Stored entries:
== Segment start ==

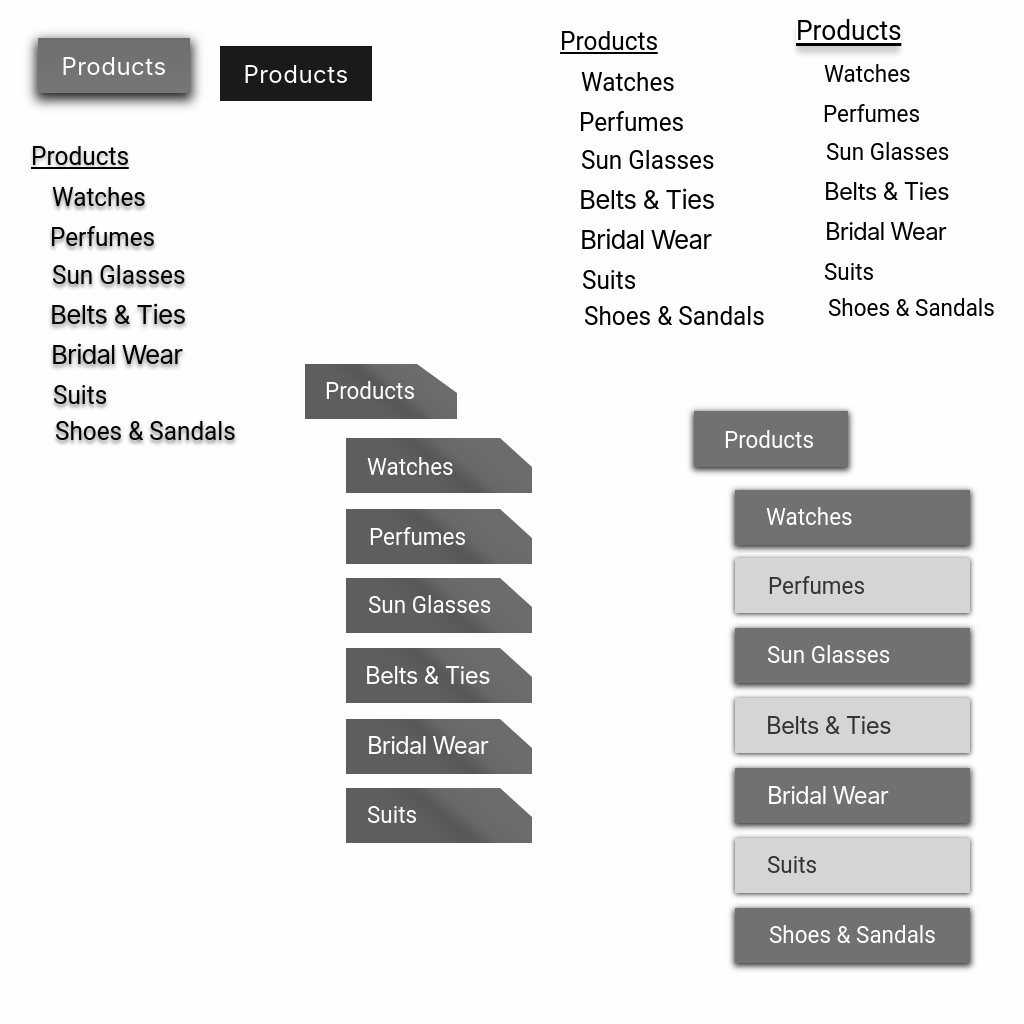
<!DOCTYPE html>
<html lang="en">
<head>
<meta charset="utf-8">
<title>Products menu styles</title>
<style>
:root {
  --paper: #fefefe;
  --ink: #000;
  --black: #1a1a1a;
  --grey: #717171;
  --grey-deep: #5e5e5e;
  --streak: #575757;
  --grey-soft: #6c6c6c;
  --silver: #d5d5d5;
  --silver-ink: #333;
  --white: #fff;
}
* { box-sizing: border-box; margin: 0; padding: 0; }
html, body { width: 1024px; height: 1024px; overflow: hidden; background: var(--paper); }
ul { list-style: none; }
a { color: inherit; text-decoration: none; }

.sheet {
  display: grid;
  width: 1024px;
  height: 1024px;
  color: var(--ink);
  font-family: Roboto, sans-serif;
  white-space: nowrap;
}
.sheet > * {
  grid-area: 1 / 1;
  justify-self: start;
  align-self: start;
  margin: var(--top) 0 0 var(--left);
}

/* labels */
.label { display: inline-block; transform: scaleX(.935); transform-origin: left center; }
.label.belts, .label.bridal { font-family: Inter, sans-serif; transform: none; }
.label.belts { letter-spacing: -.028em; }
.label.bridal { letter-spacing: -.037em; }

/* single buttons */
.button {
  display: flex;
  align-items: center;
  justify-content: center;
  width: 152px;
  height: 55px;
  padding-top: 2px;
  color: var(--white);
  font: 400 24px Inter, sans-serif;
  letter-spacing: .5px;
}
.button.raised {
  background: linear-gradient(#6e6e6e, #767676);
  box-shadow: 0 5px 11px 2px rgba(0, 0, 0, .85);
}
.button.solid { background: var(--black); }

/* text menus */
.text-menu { font-size: 26px; }
.text-menu h2 {
  width: fit-content;
  border-bottom: 2.5px solid var(--ink);
  font-size: inherit;
  font-weight: 400;
  line-height: 22px;
  transform: scaleX(.94);
  transform-origin: left center;
}
.text-menu ul { display: flex; flex-direction: column; padding-top: 8px; }
.text-menu li { height: 40px; padding-left: var(--x); line-height: 40px; }
.text-menu li:nth-child(3) { margin-top: -2px; }
.text-menu li:nth-child(7) { margin-top: -4px; }
.text-menu.shadowed { text-shadow: 0 3px 4px rgba(0, 0, 0, .5); }
.text-menu.shadowed h2 { text-shadow: 0 2px 4px rgba(0, 0, 0, .35); }
.text-menu.small { font-size: 24px; }
.text-menu.small h2 {
  border-bottom-width: 3px;
  font-size: 28px;
  line-height: 24px;
  box-shadow: 0 8px 6px -1px rgba(0, 0, 0, .2);
  clip-path: inset(-4px -8px -18px -8px);
}

/* button menus */
.button-menu { color: var(--white); font-size: 24px; }
.button-menu ul { display: flex; flex-direction: column; gap: 15px; padding-left: 41px; }
.tab {
  display: block;
  height: 55px;
  padding-left: var(--x);
  line-height: 55px;
}
.tab .label { position: relative; top: var(--y, 0); }

.cut .tab {
  width: 186px;
  background: linear-gradient(39deg, var(--grey-deep) 40%, var(--streak) 51%, #5a5a5a 54%, #686868 61%, var(--grey-soft) 75%);
  clip-path: polygon(0 0, calc(100% - 32px) 0, 100% 29px, 100% 100%, 0 100%);
}
.cut .tab.lead {
  width: 152px;
  margin-bottom: 19px;
  clip-path: polygon(0 0, 112px 0, 100% 29px, 100% 100%, 0 100%);
}
.cut li:nth-child(2), .cut li:nth-child(5) { margin-top: 1px; }
.cut li:nth-child(3), .cut li:nth-child(6) { margin-top: -1px; }

.striped .tab {
  width: 235px;
  background: var(--grey);
  box-shadow: 0 2px 6px 1px rgba(0, 0, 0, .8);
}
.striped .tab.lead { width: 154px; height: 56px; margin-bottom: 23px; }
.striped li:nth-child(2) { margin-top: -2px; }
.striped li:nth-child(even) .tab {
  background: var(--silver);
  color: var(--silver-ink);
  box-shadow: 0 1px 5px rgba(0, 0, 0, .8);
}
</style>
</head>
<body>
<main class="sheet">
  <a class="button raised" href="#" style="--left:38px;--top:38px">Products</a>
  <a class="button solid" href="#" style="--left:220px;--top:46px">Products</a>

  <nav class="text-menu shadowed" style="--left:31px;--top:145px">
    <h2>Products</h2>
    <ul>
      <li style="--x:20.5px"><a class="label" href="#">Watches</a></li>
      <li style="--x:19px"><a class="label" href="#">Perfumes</a></li>
      <li style="--x:21px"><a class="label" href="#">Sun Glasses</a></li>
      <li style="--x:19px"><a class="label belts" href="#">Belts &amp; Ties</a></li>
      <li style="--x:20px"><a class="label bridal" href="#">Bridal Wear</a></li>
      <li style="--x:22px"><a class="label" href="#">Suits</a></li>
      <li style="--x:24px"><a class="label" href="#">Shoes &amp; Sandals</a></li>
    </ul>
  </nav>

  <nav class="text-menu" style="--left:560px;--top:30px">
    <h2>Products</h2>
    <ul>
      <li style="--x:20.5px"><a class="label" href="#">Watches</a></li>
      <li style="--x:19px"><a class="label" href="#">Perfumes</a></li>
      <li style="--x:21px"><a class="label" href="#">Sun Glasses</a></li>
      <li style="--x:19px"><a class="label belts" href="#">Belts &amp; Ties</a></li>
      <li style="--x:20px"><a class="label bridal" href="#">Bridal Wear</a></li>
      <li style="--x:22px"><a class="label" href="#">Suits</a></li>
      <li style="--x:24px"><a class="label" href="#">Shoes &amp; Sandals</a></li>
    </ul>
  </nav>

  <nav class="text-menu small" style="--left:796px;--top:19px">
    <h2>Products</h2>
    <ul>
      <li style="--x:27.5px"><a class="label" href="#">Watches</a></li>
      <li style="--x:27px"><a class="label" href="#">Perfumes</a></li>
      <li style="--x:30px"><a class="label" href="#">Sun Glasses</a></li>
      <li style="--x:28px"><a class="label belts" href="#">Belts &amp; Ties</a></li>
      <li style="--x:29px"><a class="label bridal" href="#">Bridal Wear</a></li>
      <li style="--x:27.5px"><a class="label" href="#">Suits</a></li>
      <li style="--x:32px"><a class="label" href="#">Shoes &amp; Sandals</a></li>
    </ul>
  </nav>

  <nav class="button-menu cut" style="--left:305px;--top:364px">
    <a class="tab lead" href="#" style="--x:20px"><span class="label">Products</span></a>
    <ul>
      <li><a class="tab" href="#" style="--x:20.5px;--y:2px"><span class="label">Watches</span></a></li>
      <li><a class="tab" href="#" style="--x:23px;--y:1px"><span class="label">Perfumes</span></a></li>
      <li><a class="tab" href="#" style="--x:22px"><span class="label">Sun Glasses</span></a></li>
      <li><a class="tab" href="#" style="--x:19px"><span class="label belts">Belts &amp; Ties</span></a></li>
      <li><a class="tab" href="#" style="--x:21px;--y:-1px"><span class="label bridal">Bridal Wear</span></a></li>
      <li><a class="tab" href="#" style="--x:21px"><span class="label">Suits</span></a></li>
    </ul>
  </nav>

  <nav class="button-menu striped" style="--left:694px;--top:411px">
    <a class="tab lead" href="#" style="--x:30px;--y:2px"><span class="label">Products</span></a>
    <ul>
      <li><a class="tab" href="#" style="--x:30.5px"><span class="label">Watches</span></a></li>
      <li><a class="tab" href="#" style="--x:33px;--y:1px"><span class="label">Perfumes</span></a></li>
      <li><a class="tab" href="#" style="--x:32px"><span class="label">Sun Glasses</span></a></li>
      <li><a class="tab" href="#" style="--x:31px"><span class="label belts">Belts &amp; Ties</span></a></li>
      <li><a class="tab" href="#" style="--x:32px"><span class="label bridal">Bridal Wear</span></a></li>
      <li><a class="tab" href="#" style="--x:32px"><span class="label">Suits</span></a></li>
      <li><a class="tab" href="#" style="--x:34px"><span class="label">Shoes &amp; Sandals</span></a></li>
    </ul>
  </nav>
</main>
</body>
</html>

== Segment end ==

__Exercise details__:
Tally up the lines holding the word "spacing" in the data above, and answer with that figure only.

__Task response__:
3